• The problem: Set down every record below exactly as it appears, but without the pictures.
(Exercise data begins)
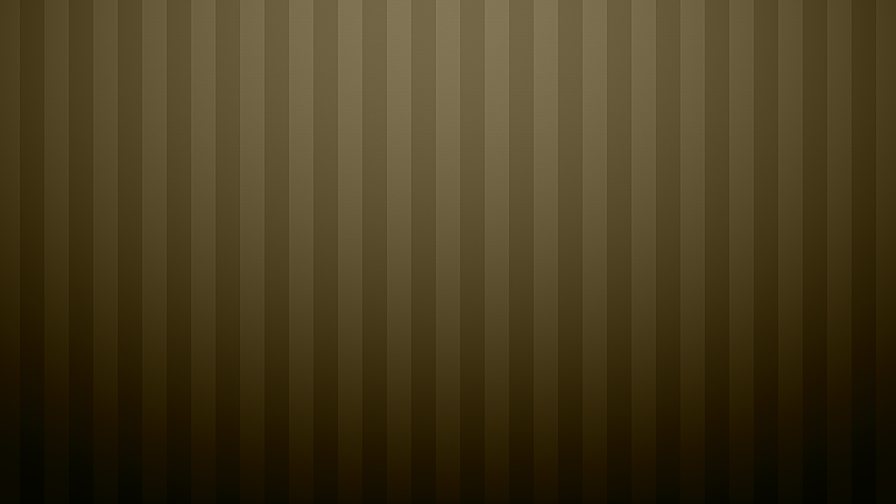
Write a Shadertoy shader that draws this pattern.

```glsl
float hash(vec2 p) {
    p = fract(p * vec2(0.1031, 0.1137));
    p += dot(p, p.yx + 33.3);
    return fract((p.x + p.y) * p.x * 71.7);
}

// Light falling from the top centre towards the sides and the floor
float lightFalloff(vec2 uv) {
    float rise = 1.0 - pow(1.0 - uv.y, 1.75);
    float side = pow(abs(2.0 * uv.x - 1.0), 1.8);
    float value = 0.08 + 0.40 * rise - side * (0.12 + 0.10 * uv.y);
    return 0.5 * (value + 0.03 + sqrt((value - 0.03) * (value - 0.03) + 0.0008));
}

// Warm brown ramp, losing its blue first and then its red tint
vec3 brownTone(float value) {
    float green = value - 0.048 * smoothstep(0.02, 0.14, value);
    float blue = 0.5 * (value - 0.17 + sqrt((value - 0.17) * (value - 0.17) + 0.0008));
    return vec3(value, green, blue - 0.004);
}

void mainImage(out vec4 fragColor, in vec2 fragCoord) {
    vec2 uv = fragCoord / iResolution.xy;
    float pixel = 1.0 / iResolution.x;

    // Equal light and dark bands, with a light band on the centre line
    float period = 0.0546;
    float offset = (fract((uv.x - 0.5) / period + 0.5) - 0.5) * period;
    float edge = abs(offset) - 0.25 * period;
    float lightBand = 1.0 - smoothstep(-0.5 * pixel, 0.5 * pixel, edge);
    float value = lightFalloff(uv);
    value += (2.0 * lightBand - 1.0) * (0.010 + 0.038 * value);

    // Thin crease on the dark side of each seam, highlight on the light side
    float lineWidth = max(0.0012, pixel);
    float crease = 1.0 - smoothstep(0.0, lineWidth, abs(edge - 0.0008));
    float highlight = 1.0 - smoothstep(0.0, lineWidth, abs(edge + 0.0012));
    value *= 1.0 - 0.05 * crease + 0.04 * highlight;

    // Woven threads and grain
    float weave = sin(uv.y * 144.0 * 6.2832);
    float grain = hash(floor(uv * vec2(512.0, 288.0))) - 0.5;
    value *= 1.0 + 0.004 * weave + 0.010 * grain;

    // Shadow along the bottom edge
    value *= mix(0.8, 1.0, smoothstep(0.0, 0.015, uv.y));

    fragColor = vec4(clamp(brownTone(value), 0.0, 1.0), 1.0);
}
```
(Exercise data ends)
• Answer space:
Write a Shadertoy shader that draws this pattern.

```glsl
float hash(vec2 p) {
    p = fract(p * vec2(0.1031, 0.1137));
    p += dot(p, p.yx + 33.3);
    return fract((p.x + p.y) * p.x * 71.7);
}

// Light falling from the top centre towards the sides and the floor
float lightFalloff(vec2 uv) {
    float rise = 1.0 - pow(1.0 - uv.y, 1.75);
    float side = pow(abs(2.0 * uv.x - 1.0), 1.8);
    float value = 0.08 + 0.40 * rise - side * (0.12 + 0.10 * uv.y);
    return 0.5 * (value + 0.03 + sqrt((value - 0.03) * (value - 0.03) + 0.0008));
}

// Warm brown ramp, losing its blue first and then its red tint
vec3 brownTone(float value) {
    float green = value - 0.048 * smoothstep(0.02, 0.14, value);
    float blue = 0.5 * (value - 0.17 + sqrt((value - 0.17) * (value - 0.17) + 0.0008));
    return vec3(value, green, blue - 0.004);
}

void mainImage(out vec4 fragColor, in vec2 fragCoord) {
    vec2 uv = fragCoord / iResolution.xy;
    float pixel = 1.0 / iResolution.x;

    // Equal light and dark bands, with a light band on the centre line
    float period = 0.0546;
    float offset = (fract((uv.x - 0.5) / period + 0.5) - 0.5) * period;
    float edge = abs(offset) - 0.25 * period;
    float lightBand = 1.0 - smoothstep(-0.5 * pixel, 0.5 * pixel, edge);
    float value = lightFalloff(uv);
    value += (2.0 * lightBand - 1.0) * (0.010 + 0.038 * value);

    // Thin crease on the dark side of each seam, highlight on the light side
    float lineWidth = max(0.0012, pixel);
    float crease = 1.0 - smoothstep(0.0, lineWidth, abs(edge - 0.0008));
    float highlight = 1.0 - smoothstep(0.0, lineWidth, abs(edge + 0.0012));
    value *= 1.0 - 0.05 * crease + 0.04 * highlight;

    // Woven threads and grain
    float weave = sin(uv.y * 144.0 * 6.2832);
    float grain = hash(floor(uv * vec2(512.0, 288.0))) - 0.5;
    value *= 1.0 + 0.004 * weave + 0.010 * grain;

    // Shadow along the bottom edge
    value *= mix(0.8, 1.0, smoothstep(0.0, 0.015, uv.y));

    fragColor = vec4(clamp(brownTone(value), 0.0, 1.0), 1.0);
}
```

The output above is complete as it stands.